She was always trying to care for and protect us from harm. I remember that our home did not have central heat and air. We had a little space heater that would heat my room. During the wintertime, mom would get up early, strike a match, turn on the gas and light up the space heater. She would then shiver in front of the heater until the room got warm. Then she would wake us up. That way we could get ready in a warm room. I am so grateful she was never harmed by the flames. I remember when our heat was cut off one winter because we did not have the money and could not pay the bill. She put me in a bed with extra covers to keep me warm at night. I remember going to prom in a dress a friend had made for me and her being very ill. She was anemic and my step-father would not let her go to the doctor.

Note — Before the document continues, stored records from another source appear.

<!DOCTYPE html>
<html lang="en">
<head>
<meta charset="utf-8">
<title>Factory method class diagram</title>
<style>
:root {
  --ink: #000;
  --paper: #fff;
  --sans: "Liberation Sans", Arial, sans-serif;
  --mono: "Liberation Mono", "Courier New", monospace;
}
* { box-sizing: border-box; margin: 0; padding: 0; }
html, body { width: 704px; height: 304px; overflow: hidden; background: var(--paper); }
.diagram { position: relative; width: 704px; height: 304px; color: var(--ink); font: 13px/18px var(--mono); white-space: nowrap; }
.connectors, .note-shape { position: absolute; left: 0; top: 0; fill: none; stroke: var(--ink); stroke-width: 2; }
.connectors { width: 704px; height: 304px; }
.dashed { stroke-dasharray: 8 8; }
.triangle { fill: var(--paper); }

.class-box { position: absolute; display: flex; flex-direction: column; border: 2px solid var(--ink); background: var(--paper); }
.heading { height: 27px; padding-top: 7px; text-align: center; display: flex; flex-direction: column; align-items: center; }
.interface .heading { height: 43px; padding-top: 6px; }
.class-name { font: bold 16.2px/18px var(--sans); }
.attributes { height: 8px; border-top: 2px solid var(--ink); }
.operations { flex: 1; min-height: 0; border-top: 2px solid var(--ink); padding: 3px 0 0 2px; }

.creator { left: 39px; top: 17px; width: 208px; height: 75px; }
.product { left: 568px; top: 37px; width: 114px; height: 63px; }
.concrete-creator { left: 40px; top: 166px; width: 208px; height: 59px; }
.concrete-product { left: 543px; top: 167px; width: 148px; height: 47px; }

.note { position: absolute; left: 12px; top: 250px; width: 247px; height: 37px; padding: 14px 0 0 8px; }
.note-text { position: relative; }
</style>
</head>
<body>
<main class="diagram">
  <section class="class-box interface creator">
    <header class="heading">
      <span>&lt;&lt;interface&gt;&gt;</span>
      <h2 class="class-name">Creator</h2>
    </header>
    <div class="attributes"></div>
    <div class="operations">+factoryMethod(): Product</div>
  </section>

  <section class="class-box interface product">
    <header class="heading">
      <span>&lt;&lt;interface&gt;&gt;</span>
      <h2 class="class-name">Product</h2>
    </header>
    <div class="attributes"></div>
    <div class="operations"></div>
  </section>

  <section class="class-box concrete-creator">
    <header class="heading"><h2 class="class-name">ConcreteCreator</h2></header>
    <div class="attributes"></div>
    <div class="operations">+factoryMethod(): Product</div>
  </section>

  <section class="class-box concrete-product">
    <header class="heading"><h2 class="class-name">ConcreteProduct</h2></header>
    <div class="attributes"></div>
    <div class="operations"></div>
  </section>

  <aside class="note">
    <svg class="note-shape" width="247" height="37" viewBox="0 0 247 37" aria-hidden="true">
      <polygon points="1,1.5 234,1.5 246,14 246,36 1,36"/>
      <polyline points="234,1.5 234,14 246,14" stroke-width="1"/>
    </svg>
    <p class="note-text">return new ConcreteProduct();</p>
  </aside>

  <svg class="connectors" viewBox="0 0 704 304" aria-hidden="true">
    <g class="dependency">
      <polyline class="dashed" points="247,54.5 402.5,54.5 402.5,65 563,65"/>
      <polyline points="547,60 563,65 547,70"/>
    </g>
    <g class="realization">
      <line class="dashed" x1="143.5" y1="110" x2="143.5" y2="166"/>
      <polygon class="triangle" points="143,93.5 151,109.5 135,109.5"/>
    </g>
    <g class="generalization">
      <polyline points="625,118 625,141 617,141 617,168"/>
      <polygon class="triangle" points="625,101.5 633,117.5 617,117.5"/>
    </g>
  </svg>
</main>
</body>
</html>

I remember her having to be hospitalized because she became so ill.
I remember when finally she was able to get away from my step-father. She was not given continual child support and again she was on her own raising two children as a single mom. I remember her working tirelessly to provide a home for us.
After her divorce from my step-father we moved into government housing. We moved into these little efficiency apartments with only a small black-and-white TV, one chair, sheets for curtains and two beds. I remember she would come home from a long hard days work and prepare our meals for us. She would then clean the kitchen and she would curl up in her favorite chair and fall asleep from exhaustion. I remember her as a hard working mom who had to plead with a co-worker to give her a ride to work in another town, because we did not have a car. She would help pay for the gas in order to get the ride. I remember she did all she could to give us a home and provide for us.
It is true, I do not remember that there was time for baking cookies, but what there was time for was pretty amazing. She showed us unconditional love and support. I remember how when we had a car, and we would go to the neighboring town she would turn up the radio loud and we would sing to our heart’s content. She continually instilled in us a love for music that my brother and I have to this very day. I remember how she would scrounge and save to send me to band camp, because she knew how I loved it so.
I remember when her payday would come around she would buy us supper at the local Dairy Queen, the only take-out place in our small town.
She always took in family and friends who had no where else to live. She taught me about what it truly meant to be hospitable. She taught us that it was not about whether you had enough too share, but sharing what you had.
I know she was not perfect, but she tried as hard as she could everyday to give us the best she could. So no there was no time for baking cookies, but what she was able to make time for was pretty amazing. I remember now, and will never forget what she did make time for…
She made time for us. And I will always be grateful and love her for that.